What you should do: When a picture appears in the listing, leave it out and copy the rest exactly as it stands.

------------------------------------------------

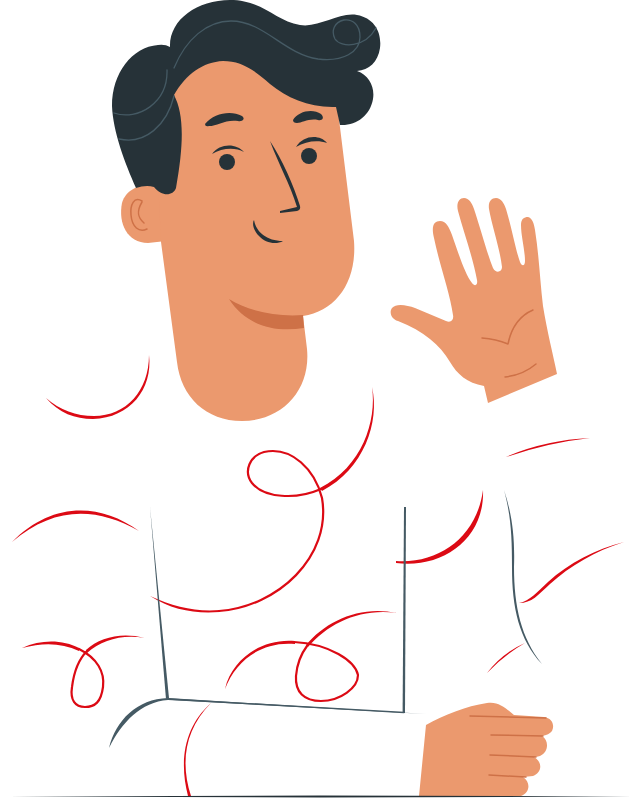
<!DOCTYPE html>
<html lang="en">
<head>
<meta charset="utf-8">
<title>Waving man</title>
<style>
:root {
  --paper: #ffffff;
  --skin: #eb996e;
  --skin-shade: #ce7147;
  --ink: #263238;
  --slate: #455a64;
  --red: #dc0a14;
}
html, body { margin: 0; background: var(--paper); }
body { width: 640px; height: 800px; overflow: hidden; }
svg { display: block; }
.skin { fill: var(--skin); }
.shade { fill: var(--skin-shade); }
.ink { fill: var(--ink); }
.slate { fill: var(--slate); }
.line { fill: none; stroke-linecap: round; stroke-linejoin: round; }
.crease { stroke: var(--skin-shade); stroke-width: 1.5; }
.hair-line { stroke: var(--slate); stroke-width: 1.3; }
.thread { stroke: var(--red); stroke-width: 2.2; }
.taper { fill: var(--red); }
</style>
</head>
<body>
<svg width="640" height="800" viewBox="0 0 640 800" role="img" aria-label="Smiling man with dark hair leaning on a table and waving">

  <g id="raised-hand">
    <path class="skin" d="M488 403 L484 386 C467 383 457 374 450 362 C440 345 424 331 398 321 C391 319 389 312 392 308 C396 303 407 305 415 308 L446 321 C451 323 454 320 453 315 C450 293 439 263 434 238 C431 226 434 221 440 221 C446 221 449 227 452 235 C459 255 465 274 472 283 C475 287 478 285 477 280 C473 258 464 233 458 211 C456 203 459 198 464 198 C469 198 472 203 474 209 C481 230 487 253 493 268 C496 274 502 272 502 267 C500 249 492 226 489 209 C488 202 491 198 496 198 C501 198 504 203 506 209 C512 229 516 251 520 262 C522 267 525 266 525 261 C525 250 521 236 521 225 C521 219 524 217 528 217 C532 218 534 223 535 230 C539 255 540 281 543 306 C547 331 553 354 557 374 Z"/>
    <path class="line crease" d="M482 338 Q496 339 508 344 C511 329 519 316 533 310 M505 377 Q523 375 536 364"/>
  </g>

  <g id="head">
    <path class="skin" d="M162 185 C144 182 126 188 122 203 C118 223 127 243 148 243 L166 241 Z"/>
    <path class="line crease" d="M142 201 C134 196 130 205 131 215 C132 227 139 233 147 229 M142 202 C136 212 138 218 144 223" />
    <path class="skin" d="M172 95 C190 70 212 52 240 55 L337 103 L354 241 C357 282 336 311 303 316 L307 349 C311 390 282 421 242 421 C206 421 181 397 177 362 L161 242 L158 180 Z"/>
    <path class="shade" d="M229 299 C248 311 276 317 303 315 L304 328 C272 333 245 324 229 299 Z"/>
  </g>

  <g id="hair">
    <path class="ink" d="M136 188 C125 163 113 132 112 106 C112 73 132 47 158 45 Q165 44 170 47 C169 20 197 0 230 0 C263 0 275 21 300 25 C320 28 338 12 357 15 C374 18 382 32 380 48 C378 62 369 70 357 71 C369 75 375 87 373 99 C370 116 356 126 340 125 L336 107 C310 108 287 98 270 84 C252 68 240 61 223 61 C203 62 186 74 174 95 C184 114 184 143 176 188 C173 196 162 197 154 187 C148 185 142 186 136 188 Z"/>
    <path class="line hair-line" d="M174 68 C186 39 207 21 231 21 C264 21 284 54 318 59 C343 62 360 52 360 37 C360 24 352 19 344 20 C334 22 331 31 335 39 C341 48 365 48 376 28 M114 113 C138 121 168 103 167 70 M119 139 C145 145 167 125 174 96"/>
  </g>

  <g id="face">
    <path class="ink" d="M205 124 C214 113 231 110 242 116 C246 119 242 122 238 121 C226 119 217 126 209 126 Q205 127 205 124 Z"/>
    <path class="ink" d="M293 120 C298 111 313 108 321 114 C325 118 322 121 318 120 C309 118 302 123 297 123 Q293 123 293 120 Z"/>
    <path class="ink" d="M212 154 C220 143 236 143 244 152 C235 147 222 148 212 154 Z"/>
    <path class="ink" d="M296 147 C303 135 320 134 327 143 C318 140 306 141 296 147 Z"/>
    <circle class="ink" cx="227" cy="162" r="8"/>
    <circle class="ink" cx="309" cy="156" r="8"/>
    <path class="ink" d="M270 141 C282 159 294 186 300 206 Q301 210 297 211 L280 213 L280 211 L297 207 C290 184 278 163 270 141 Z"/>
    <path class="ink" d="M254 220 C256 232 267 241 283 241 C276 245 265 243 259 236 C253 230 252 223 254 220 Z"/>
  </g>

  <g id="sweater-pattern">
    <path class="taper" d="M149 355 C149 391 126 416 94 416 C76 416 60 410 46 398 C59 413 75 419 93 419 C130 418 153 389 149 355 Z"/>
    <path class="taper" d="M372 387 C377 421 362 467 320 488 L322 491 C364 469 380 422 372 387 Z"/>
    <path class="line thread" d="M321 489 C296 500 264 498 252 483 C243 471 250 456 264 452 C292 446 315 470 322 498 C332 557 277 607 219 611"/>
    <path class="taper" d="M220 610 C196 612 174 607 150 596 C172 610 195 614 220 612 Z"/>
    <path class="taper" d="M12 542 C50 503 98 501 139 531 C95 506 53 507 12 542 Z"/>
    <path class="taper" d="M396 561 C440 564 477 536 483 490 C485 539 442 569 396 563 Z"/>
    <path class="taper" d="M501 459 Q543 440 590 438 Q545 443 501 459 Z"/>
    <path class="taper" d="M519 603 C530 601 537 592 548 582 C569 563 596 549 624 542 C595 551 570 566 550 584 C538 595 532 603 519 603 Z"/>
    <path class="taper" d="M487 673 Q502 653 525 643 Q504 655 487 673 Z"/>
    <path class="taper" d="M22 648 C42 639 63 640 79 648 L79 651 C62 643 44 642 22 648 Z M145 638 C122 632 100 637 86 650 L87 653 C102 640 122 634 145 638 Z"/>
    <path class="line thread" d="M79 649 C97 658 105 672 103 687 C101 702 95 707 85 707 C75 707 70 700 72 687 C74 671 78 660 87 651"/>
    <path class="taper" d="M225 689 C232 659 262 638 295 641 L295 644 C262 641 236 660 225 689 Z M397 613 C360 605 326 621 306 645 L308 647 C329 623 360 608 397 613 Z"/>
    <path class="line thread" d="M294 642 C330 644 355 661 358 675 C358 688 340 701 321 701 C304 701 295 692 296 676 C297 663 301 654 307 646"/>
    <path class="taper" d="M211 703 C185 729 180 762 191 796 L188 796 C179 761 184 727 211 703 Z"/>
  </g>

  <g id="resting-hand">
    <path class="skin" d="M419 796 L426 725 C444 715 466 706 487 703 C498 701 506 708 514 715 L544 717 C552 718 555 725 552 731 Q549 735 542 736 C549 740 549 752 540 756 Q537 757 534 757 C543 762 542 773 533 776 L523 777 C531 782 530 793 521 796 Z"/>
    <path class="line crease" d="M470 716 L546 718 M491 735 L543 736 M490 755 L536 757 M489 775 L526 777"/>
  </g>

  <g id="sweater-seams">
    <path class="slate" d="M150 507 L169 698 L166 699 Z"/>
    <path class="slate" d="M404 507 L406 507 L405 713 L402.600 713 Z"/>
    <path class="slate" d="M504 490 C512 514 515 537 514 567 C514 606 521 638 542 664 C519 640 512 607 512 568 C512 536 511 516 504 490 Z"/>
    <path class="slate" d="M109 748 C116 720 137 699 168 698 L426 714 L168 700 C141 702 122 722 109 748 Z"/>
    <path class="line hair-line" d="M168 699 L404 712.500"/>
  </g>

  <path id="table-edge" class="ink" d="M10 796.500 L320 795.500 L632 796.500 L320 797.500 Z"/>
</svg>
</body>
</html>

------------------------------------------------

Expected output:
<!DOCTYPE html>
<html lang="en">
<head>
<meta charset="utf-8">
<title>Waving man</title>
<style>
:root {
  --paper: #ffffff;
  --skin: #eb996e;
  --skin-shade: #ce7147;
  --ink: #263238;
  --slate: #455a64;
  --red: #dc0a14;
}
html, body { margin: 0; background: var(--paper); }
body { width: 640px; height: 800px; overflow: hidden; }
svg { display: block; }
.skin { fill: var(--skin); }
.shade { fill: var(--skin-shade); }
.ink { fill: var(--ink); }
.slate { fill: var(--slate); }
.line { fill: none; stroke-linecap: round; stroke-linejoin: round; }
.crease { stroke: var(--skin-shade); stroke-width: 1.5; }
.hair-line { stroke: var(--slate); stroke-width: 1.3; }
.thread { stroke: var(--red); stroke-width: 2.2; }
.taper { fill: var(--red); }
</style>
</head>
<body>
<svg width="640" height="800" viewBox="0 0 640 800" role="img" aria-label="Smiling man with dark hair leaning on a table and waving">

  <g id="raised-hand">
    <path class="skin" d="M488 403 L484 386 C467 383 457 374 450 362 C440 345 424 331 398 321 C391 319 389 312 392 308 C396 303 407 305 415 308 L446 321 C451 323 454 320 453 315 C450 293 439 263 434 238 C431 226 434 221 440 221 C446 221 449 227 452 235 C459 255 465 274 472 283 C475 287 478 285 477 280 C473 258 464 233 458 211 C456 203 459 198 464 198 C469 198 472 203 474 209 C481 230 487 253 493 268 C496 274 502 272 502 267 C500 249 492 226 489 209 C488 202 491 198 496 198 C501 198 504 203 506 209 C512 229 516 251 520 262 C522 267 525 266 525 261 C525 250 521 236 521 225 C521 219 524 217 528 217 C532 218 534 223 535 230 C539 255 540 281 543 306 C547 331 553 354 557 374 Z"/>
    <path class="line crease" d="M482 338 Q496 339 508 344 C511 329 519 316 533 310 M505 377 Q523 375 536 364"/>
  </g>

  <g id="head">
    <path class="skin" d="M162 185 C144 182 126 188 122 203 C118 223 127 243 148 243 L166 241 Z"/>
    <path class="line crease" d="M142 201 C134 196 130 205 131 215 C132 227 139 233 147 229 M142 202 C136 212 138 218 144 223" />
    <path class="skin" d="M172 95 C190 70 212 52 240 55 L337 103 L354 241 C357 282 336 311 303 316 L307 349 C311 390 282 421 242 421 C206 421 181 397 177 362 L161 242 L158 180 Z"/>
    <path class="shade" d="M229 299 C248 311 276 317 303 315 L304 328 C272 333 245 324 229 299 Z"/>
  </g>

  <g id="hair">
    <path class="ink" d="M136 188 C125 163 113 132 112 106 C112 73 132 47 158 45 Q165 44 170 47 C169 20 197 0 230 0 C263 0 275 21 300 25 C320 28 338 12 357 15 C374 18 382 32 380 48 C378 62 369 70 357 71 C369 75 375 87 373 99 C370 116 356 126 340 125 L336 107 C310 108 287 98 270 84 C252 68 240 61 223 61 C203 62 186 74 174 95 C184 114 184 143 176 188 C173 196 162 197 154 187 C148 185 142 186 136 188 Z"/>
    <path class="line hair-line" d="M174 68 C186 39 207 21 231 21 C264 21 284 54 318 59 C343 62 360 52 360 37 C360 24 352 19 344 20 C334 22 331 31 335 39 C341 48 365 48 376 28 M114 113 C138 121 168 103 167 70 M119 139 C145 145 167 125 174 96"/>
  </g>

  <g id="face">
    <path class="ink" d="M205 124 C214 113 231 110 242 116 C246 119 242 122 238 121 C226 119 217 126 209 126 Q205 127 205 124 Z"/>
    <path class="ink" d="M293 120 C298 111 313 108 321 114 C325 118 322 121 318 120 C309 118 302 123 297 123 Q293 123 293 120 Z"/>
    <path class="ink" d="M212 154 C220 143 236 143 244 152 C235 147 222 148 212 154 Z"/>
    <path class="ink" d="M296 147 C303 135 320 134 327 143 C318 140 306 141 296 147 Z"/>
    <circle class="ink" cx="227" cy="162" r="8"/>
    <circle class="ink" cx="309" cy="156" r="8"/>
    <path class="ink" d="M270 141 C282 159 294 186 300 206 Q301 210 297 211 L280 213 L280 211 L297 207 C290 184 278 163 270 141 Z"/>
    <path class="ink" d="M254 220 C256 232 267 241 283 241 C276 245 265 243 259 236 C253 230 252 223 254 220 Z"/>
  </g>

  <g id="sweater-pattern">
    <path class="taper" d="M149 355 C149 391 126 416 94 416 C76 416 60 410 46 398 C59 413 75 419 93 419 C130 418 153 389 149 355 Z"/>
    <path class="taper" d="M372 387 C377 421 362 467 320 488 L322 491 C364 469 380 422 372 387 Z"/>
    <path class="line thread" d="M321 489 C296 500 264 498 252 483 C243 471 250 456 264 452 C292 446 315 470 322 498 C332 557 277 607 219 611"/>
    <path class="taper" d="M220 610 C196 612 174 607 150 596 C172 610 195 614 220 612 Z"/>
    <path class="taper" d="M12 542 C50 503 98 501 139 531 C95 506 53 507 12 542 Z"/>
    <path class="taper" d="M396 561 C440 564 477 536 483 490 C485 539 442 569 396 563 Z"/>
    <path class="taper" d="M501 459 Q543 440 590 438 Q545 443 501 459 Z"/>
    <path class="taper" d="M519 603 C530 601 537 592 548 582 C569 563 596 549 624 542 C595 551 570 566 550 584 C538 595 532 603 519 603 Z"/>
    <path class="taper" d="M487 673 Q502 653 525 643 Q504 655 487 673 Z"/>
    <path class="taper" d="M22 648 C42 639 63 640 79 648 L79 651 C62 643 44 642 22 648 Z M145 638 C122 632 100 637 86 650 L87 653 C102 640 122 634 145 638 Z"/>
    <path class="line thread" d="M79 649 C97 658 105 672 103 687 C101 702 95 707 85 707 C75 707 70 700 72 687 C74 671 78 660 87 651"/>
    <path class="taper" d="M225 689 C232 659 262 638 295 641 L295 644 C262 641 236 660 225 689 Z M397 613 C360 605 326 621 306 645 L308 647 C329 623 360 608 397 613 Z"/>
    <path class="line thread" d="M294 642 C330 644 355 661 358 675 C358 688 340 701 321 701 C304 701 295 692 296 676 C297 663 301 654 307 646"/>
    <path class="taper" d="M211 703 C185 729 180 762 191 796 L188 796 C179 761 184 727 211 703 Z"/>
  </g>

  <g id="resting-hand">
    <path class="skin" d="M419 796 L426 725 C444 715 466 706 487 703 C498 701 506 708 514 715 L544 717 C552 718 555 725 552 731 Q549 735 542 736 C549 740 549 752 540 756 Q537 757 534 757 C543 762 542 773 533 776 L523 777 C531 782 530 793 521 796 Z"/>
    <path class="line crease" d="M470 716 L546 718 M491 735 L543 736 M490 755 L536 757 M489 775 L526 777"/>
  </g>

  <g id="sweater-seams">
    <path class="slate" d="M150 507 L169 698 L166 699 Z"/>
    <path class="slate" d="M404 507 L406 507 L405 713 L402.600 713 Z"/>
    <path class="slate" d="M504 490 C512 514 515 537 514 567 C514 606 521 638 542 664 C519 640 512 607 512 568 C512 536 511 516 504 490 Z"/>
    <path class="slate" d="M109 748 C116 720 137 699 168 698 L426 714 L168 700 C141 702 122 722 109 748 Z"/>
    <path class="line hair-line" d="M168 699 L404 712.500"/>
  </g>

  <path id="table-edge" class="ink" d="M10 796.500 L320 795.500 L632 796.500 L320 797.500 Z"/>
</svg>
</body>
</html>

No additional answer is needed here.